Consider: First, the Democratic elite dutifully steered voters to Hillary Clinton, virtually clearing the field for her in the primaries despite what should have arguably been—in retrospect, at least—a disqualifying scandal. And then, after four years of electoral carnage and virtual decimation of the party outside its coastal urban precincts, the Democrats have re-installed a veteran San Francisco liberal as the face of their party’s congressional agenda. To the extent that the rank-and-file has rebelled, it has not been very successful.
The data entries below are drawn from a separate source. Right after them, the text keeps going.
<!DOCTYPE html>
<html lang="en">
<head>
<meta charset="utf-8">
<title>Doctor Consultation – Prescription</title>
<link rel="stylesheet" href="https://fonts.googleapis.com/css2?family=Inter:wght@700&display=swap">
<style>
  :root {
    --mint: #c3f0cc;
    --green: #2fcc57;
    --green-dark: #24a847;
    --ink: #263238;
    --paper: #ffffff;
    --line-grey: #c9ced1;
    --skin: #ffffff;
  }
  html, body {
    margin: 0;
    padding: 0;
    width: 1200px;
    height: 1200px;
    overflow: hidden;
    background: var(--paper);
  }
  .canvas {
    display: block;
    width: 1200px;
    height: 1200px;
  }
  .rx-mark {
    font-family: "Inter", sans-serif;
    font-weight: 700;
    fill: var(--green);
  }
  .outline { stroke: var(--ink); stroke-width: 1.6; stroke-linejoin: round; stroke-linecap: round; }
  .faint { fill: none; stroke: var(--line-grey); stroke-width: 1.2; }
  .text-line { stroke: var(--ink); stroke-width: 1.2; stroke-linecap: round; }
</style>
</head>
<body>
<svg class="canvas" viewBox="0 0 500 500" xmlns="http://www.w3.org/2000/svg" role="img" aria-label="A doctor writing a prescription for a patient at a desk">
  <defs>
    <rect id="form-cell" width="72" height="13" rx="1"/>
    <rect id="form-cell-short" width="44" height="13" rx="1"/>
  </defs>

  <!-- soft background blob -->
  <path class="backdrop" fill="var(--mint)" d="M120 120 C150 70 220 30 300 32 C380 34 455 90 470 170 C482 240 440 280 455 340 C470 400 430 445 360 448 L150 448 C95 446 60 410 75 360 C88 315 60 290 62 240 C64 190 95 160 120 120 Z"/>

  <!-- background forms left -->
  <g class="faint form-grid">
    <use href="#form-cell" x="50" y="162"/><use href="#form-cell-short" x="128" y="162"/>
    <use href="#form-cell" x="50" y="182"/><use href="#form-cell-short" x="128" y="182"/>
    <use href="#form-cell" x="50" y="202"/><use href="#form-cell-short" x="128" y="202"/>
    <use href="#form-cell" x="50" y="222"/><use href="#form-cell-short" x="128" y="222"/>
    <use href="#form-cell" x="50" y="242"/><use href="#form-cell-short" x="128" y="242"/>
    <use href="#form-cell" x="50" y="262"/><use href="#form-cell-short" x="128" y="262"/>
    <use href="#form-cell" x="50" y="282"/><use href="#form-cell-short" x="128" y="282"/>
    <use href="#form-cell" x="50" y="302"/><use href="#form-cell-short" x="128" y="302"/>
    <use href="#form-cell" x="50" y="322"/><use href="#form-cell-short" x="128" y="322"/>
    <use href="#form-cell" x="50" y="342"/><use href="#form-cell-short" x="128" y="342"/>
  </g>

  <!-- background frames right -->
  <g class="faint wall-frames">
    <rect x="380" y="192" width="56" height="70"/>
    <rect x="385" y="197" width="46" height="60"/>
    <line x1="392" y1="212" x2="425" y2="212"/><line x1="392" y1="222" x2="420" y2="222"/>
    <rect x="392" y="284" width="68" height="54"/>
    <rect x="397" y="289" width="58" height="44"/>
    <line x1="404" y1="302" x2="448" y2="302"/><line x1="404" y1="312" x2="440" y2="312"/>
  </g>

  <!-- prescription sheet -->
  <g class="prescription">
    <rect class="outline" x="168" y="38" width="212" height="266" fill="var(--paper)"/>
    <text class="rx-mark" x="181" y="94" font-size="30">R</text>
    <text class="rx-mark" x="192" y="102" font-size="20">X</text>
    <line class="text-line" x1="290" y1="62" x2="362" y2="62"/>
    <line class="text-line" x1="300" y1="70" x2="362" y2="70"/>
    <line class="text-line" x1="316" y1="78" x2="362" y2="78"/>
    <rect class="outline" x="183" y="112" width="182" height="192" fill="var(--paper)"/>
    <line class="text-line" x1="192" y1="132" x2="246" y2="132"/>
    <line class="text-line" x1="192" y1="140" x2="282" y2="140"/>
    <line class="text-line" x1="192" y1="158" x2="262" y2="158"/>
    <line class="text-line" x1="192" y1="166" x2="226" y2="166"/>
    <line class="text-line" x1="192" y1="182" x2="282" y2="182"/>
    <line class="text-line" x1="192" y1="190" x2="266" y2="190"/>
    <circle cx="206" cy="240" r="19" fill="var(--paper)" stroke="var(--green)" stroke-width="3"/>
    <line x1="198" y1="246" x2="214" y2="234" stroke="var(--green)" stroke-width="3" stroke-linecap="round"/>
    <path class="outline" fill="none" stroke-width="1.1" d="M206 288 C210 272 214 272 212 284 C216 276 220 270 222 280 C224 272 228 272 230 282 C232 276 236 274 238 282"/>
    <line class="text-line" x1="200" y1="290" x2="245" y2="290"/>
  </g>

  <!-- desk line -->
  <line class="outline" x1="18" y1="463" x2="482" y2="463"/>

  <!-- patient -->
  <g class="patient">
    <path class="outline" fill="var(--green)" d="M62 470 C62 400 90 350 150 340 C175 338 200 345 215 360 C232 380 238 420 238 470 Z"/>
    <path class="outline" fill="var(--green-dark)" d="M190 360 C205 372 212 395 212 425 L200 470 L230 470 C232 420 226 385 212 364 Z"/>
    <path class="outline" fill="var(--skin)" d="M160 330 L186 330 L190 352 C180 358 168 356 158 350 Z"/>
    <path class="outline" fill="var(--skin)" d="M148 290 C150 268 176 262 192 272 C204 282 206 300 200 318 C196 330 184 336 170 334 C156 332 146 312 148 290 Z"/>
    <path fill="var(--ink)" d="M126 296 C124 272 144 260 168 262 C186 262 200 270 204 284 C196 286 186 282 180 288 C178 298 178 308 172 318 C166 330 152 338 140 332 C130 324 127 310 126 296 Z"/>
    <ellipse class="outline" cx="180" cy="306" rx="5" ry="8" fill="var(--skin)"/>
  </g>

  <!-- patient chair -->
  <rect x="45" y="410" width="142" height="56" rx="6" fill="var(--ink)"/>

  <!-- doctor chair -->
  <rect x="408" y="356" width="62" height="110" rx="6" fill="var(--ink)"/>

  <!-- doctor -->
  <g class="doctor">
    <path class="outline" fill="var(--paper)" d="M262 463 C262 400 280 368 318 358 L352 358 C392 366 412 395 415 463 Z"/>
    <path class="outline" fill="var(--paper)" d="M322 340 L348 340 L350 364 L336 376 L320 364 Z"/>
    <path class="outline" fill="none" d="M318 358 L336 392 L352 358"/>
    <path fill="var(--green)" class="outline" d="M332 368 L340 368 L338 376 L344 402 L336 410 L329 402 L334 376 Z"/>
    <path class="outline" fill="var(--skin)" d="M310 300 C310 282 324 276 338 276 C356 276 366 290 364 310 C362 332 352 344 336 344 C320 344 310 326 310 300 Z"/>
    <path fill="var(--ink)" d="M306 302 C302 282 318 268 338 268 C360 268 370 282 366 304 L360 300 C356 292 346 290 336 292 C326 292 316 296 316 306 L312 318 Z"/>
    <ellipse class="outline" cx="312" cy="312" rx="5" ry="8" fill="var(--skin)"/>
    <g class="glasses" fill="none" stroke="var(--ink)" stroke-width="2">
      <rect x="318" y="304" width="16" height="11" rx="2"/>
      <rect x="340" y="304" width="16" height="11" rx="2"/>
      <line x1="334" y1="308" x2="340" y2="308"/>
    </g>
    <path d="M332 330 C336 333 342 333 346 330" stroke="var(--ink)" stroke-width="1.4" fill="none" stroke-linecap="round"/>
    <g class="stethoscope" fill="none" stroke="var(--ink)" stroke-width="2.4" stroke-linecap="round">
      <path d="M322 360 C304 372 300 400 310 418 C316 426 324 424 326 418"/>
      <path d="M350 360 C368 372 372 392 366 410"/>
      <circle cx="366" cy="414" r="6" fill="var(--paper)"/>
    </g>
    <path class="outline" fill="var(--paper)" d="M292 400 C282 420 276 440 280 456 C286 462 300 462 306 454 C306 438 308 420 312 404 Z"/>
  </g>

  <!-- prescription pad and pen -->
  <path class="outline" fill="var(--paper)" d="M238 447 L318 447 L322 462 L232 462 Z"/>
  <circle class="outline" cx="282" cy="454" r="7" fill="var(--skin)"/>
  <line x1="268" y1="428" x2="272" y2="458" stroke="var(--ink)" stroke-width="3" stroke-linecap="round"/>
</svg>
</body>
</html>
As we wrote the day after the election: “Donald Trump won the Republican nomination because the GOP elite’s control over their party was weak. But he won the presidency because the Democratic elite’s control over their party was strong”—so strong that it didn’t need to listen to heed the warning signs about its preferred nominee. Pelosi’s re-election suggests that even the 2016 disaster has not yet weakened the establishment’s iron grip over Democratic power centers.
It cannot be said better than that.